Charges announced against 'Native Mob' gangby Elizabeth Dunbar, Minnesota Public Radio
St. Paul, Minn. — Federal authorities on Wednesday announced racketeering and other charges against 24 people accused of being members of the 'Native Mob' gang.
All of Minnesota's correction facilities were under a 24-hour lockdown starting early Tuesday morning as state and federal investigators worked the gang case. The lockdown was lifted early Wednesday, authorities said.
The U.S. Attorney's Office says six of those charged were arrested Tuesday on the White Earth, Mille Lacs and Leech Lake Indian reservations and in the Twin Cities. They appeared in federal court Tuesday. Twelve others were already in custody serving time for other crimes, and authorities said they are looking for six more.
According to the indictment, those named in the case have conspired since at least the mid-1990s to conduct criminal activity, including drug dealing, circulating firearms and engaging in violence, including murder.
All of those named in the indictment are charged with racketeering, but some of the defendants also face charges including conspiracy, assault with a dangerous weapon, attempted murder, drug trafficking and various firearms charges.
U.S. Attorney B. Todd Jones said federal authorities collaborated with state, local and tribal law enforcement officers on the case.
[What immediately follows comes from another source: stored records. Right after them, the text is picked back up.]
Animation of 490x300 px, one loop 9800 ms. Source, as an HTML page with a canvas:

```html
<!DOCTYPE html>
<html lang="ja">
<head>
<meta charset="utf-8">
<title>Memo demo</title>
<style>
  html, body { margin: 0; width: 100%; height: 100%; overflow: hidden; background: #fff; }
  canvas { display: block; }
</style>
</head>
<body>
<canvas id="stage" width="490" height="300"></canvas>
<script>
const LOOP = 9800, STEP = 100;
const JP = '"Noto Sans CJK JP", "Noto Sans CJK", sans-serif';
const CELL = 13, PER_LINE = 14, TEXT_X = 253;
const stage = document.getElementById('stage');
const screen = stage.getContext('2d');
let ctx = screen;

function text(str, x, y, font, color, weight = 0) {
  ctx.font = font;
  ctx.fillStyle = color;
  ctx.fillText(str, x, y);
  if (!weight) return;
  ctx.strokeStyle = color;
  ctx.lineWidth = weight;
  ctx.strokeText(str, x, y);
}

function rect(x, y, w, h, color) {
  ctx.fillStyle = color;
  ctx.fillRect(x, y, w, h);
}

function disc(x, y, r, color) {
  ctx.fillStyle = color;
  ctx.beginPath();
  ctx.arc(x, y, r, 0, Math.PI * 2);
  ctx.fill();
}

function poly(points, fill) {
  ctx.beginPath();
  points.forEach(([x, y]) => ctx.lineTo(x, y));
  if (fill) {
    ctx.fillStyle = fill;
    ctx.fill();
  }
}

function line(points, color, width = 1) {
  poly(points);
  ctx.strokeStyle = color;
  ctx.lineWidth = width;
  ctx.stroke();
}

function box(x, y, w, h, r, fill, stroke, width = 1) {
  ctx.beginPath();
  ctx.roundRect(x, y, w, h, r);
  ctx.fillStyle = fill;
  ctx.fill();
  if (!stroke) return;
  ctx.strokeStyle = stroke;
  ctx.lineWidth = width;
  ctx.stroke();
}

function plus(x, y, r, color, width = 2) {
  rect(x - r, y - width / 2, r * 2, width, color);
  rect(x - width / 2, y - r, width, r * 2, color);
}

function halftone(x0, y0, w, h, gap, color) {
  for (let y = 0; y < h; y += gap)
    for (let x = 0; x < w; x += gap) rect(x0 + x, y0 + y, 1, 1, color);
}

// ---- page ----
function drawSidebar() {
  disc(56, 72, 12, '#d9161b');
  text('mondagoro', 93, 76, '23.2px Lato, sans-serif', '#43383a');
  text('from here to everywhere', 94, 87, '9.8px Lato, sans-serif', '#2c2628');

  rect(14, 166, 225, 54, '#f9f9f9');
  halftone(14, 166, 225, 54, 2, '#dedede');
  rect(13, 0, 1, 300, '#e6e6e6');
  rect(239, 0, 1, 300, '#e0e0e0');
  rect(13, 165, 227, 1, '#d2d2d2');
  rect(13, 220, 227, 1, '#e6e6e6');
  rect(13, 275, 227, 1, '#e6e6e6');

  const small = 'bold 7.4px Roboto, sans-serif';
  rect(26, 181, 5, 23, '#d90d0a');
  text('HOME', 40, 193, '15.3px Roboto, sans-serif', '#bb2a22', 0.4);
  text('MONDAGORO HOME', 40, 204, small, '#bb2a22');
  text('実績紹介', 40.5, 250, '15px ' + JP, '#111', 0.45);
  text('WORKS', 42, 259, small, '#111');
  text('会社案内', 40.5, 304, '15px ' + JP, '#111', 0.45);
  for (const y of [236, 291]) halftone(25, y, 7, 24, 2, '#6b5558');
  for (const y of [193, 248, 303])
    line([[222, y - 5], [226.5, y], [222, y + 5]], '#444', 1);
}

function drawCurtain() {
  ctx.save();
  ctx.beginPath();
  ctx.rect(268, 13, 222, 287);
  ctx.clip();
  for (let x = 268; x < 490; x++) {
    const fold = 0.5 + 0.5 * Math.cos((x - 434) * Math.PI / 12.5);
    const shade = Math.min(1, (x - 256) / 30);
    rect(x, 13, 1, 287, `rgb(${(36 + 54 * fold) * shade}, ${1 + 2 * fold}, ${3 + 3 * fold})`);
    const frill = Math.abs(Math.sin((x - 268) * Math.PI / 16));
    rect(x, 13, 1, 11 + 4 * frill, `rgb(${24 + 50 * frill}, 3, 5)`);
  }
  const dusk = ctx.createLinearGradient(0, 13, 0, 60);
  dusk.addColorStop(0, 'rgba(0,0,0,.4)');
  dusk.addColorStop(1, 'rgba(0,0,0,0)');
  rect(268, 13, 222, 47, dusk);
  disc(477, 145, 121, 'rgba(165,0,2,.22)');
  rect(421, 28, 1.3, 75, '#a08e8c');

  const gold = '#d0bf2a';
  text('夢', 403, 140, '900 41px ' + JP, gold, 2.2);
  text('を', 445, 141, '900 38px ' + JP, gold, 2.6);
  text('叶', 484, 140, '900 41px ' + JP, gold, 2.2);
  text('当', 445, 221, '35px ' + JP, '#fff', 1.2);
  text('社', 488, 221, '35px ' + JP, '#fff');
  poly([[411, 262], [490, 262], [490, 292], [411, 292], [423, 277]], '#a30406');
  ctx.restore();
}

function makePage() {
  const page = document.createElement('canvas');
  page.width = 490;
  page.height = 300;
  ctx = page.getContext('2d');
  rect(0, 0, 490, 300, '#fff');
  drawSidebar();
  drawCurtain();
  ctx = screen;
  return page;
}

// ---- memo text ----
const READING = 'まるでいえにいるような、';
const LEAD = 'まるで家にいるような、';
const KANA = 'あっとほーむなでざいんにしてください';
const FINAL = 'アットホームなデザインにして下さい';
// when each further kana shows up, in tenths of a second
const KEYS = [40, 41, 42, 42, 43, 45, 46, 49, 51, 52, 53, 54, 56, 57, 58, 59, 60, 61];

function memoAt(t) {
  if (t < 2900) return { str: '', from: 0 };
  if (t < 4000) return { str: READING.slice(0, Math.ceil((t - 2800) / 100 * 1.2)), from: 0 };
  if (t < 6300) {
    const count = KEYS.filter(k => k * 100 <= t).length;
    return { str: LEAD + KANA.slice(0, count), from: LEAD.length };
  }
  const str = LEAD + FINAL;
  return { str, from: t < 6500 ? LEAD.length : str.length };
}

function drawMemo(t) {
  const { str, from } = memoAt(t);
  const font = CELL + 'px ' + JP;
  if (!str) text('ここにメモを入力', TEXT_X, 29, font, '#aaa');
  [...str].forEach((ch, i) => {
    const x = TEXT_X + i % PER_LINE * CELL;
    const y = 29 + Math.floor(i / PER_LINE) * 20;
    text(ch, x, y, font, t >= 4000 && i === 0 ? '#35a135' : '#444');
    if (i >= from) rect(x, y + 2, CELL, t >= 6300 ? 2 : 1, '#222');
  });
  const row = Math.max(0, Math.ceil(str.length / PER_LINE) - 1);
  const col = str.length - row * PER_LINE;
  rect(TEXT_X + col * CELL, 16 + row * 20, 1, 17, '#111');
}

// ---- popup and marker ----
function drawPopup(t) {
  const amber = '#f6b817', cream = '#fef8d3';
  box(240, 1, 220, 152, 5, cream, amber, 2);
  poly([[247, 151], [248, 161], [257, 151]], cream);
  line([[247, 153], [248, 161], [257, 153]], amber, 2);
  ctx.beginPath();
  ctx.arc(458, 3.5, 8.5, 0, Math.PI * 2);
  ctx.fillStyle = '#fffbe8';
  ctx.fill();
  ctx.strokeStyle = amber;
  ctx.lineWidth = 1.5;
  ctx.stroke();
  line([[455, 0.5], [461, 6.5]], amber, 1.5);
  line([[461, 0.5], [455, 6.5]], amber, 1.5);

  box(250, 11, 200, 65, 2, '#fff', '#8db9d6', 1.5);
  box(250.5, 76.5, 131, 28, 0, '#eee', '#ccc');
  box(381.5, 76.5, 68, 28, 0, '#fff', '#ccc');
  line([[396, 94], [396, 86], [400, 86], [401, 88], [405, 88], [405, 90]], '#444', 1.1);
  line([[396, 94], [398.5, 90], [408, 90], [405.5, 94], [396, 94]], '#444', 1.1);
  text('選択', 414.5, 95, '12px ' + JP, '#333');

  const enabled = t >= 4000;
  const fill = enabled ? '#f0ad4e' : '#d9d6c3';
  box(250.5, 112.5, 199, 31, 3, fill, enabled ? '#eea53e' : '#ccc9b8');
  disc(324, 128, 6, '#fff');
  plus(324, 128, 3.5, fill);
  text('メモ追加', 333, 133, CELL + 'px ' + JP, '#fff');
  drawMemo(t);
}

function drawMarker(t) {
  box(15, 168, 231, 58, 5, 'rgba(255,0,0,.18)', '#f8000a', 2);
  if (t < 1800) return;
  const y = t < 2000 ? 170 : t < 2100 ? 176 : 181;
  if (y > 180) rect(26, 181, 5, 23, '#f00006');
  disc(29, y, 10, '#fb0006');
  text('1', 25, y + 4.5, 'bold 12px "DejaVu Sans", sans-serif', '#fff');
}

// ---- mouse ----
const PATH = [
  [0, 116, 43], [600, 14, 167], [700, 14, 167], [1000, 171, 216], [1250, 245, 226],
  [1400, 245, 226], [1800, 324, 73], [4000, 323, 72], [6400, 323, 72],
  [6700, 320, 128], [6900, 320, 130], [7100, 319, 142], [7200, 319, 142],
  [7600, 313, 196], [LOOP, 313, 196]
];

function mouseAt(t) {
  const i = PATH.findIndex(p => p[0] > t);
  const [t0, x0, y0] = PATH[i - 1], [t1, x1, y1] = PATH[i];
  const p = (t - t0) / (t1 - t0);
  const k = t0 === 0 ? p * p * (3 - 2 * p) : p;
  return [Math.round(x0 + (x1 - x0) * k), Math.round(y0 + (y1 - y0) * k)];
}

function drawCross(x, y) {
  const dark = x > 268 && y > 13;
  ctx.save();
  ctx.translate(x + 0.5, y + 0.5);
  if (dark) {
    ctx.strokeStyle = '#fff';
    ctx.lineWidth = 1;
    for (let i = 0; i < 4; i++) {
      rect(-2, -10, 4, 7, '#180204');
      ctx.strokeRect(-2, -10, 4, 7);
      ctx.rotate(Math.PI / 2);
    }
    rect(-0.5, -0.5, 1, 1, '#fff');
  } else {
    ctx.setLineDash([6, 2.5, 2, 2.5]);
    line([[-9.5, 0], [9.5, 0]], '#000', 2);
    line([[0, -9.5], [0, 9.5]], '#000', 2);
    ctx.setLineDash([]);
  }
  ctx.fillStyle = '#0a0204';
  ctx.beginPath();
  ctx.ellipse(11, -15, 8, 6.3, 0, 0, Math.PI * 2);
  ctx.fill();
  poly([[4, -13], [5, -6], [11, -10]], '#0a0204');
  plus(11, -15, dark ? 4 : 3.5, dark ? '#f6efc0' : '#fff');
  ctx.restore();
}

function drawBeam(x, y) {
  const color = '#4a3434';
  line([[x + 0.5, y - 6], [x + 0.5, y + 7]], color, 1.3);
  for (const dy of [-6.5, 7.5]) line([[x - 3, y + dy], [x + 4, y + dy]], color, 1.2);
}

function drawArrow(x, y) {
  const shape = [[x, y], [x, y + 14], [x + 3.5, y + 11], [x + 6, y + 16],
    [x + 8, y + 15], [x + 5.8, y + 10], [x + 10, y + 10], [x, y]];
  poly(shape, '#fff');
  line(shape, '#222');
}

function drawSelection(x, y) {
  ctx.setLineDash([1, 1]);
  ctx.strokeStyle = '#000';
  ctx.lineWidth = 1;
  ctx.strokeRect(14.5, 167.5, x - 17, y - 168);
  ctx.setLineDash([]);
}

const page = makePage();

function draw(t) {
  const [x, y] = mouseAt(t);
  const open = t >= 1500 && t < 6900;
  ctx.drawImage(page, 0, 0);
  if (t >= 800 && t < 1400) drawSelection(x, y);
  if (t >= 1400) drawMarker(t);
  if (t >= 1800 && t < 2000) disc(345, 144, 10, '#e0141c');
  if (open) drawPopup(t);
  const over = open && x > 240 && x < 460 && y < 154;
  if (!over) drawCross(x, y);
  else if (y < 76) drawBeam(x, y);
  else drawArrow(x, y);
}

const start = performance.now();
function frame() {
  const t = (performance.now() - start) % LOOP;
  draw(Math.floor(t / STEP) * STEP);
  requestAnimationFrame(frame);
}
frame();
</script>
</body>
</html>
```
He said his office is prosecuting the group under the federal Racketeering Influenced and Corrupt Organizations Act (RICO).
"This case is very complicated," he said in an interview. "It's somewhat unusual in that U.S. Attorney offices don't routinely use the RICO statutes to charge folks, but when we do the operating assumption of the public should be that these are serious charges."
Jones called the RICO statute a "heavy duty tool," adding that it's among the most serious violent criminal charges under the federal system.
Authorities said in a news release that the Native Mob is a regional criminal gang that started in Minneapolis in the early '90s. Membership is estimated at 200, and new members are regularly recruited from communities with large, young male, Native American populations, authorities said.
The gang is associated with red and black clothing and gang-related tattoos, the news release said.
The six people who appeared in court Tuesday will have their next hearings on Thursday and Friday.
(MPR reporter Conrad Wilson contributed to this report.)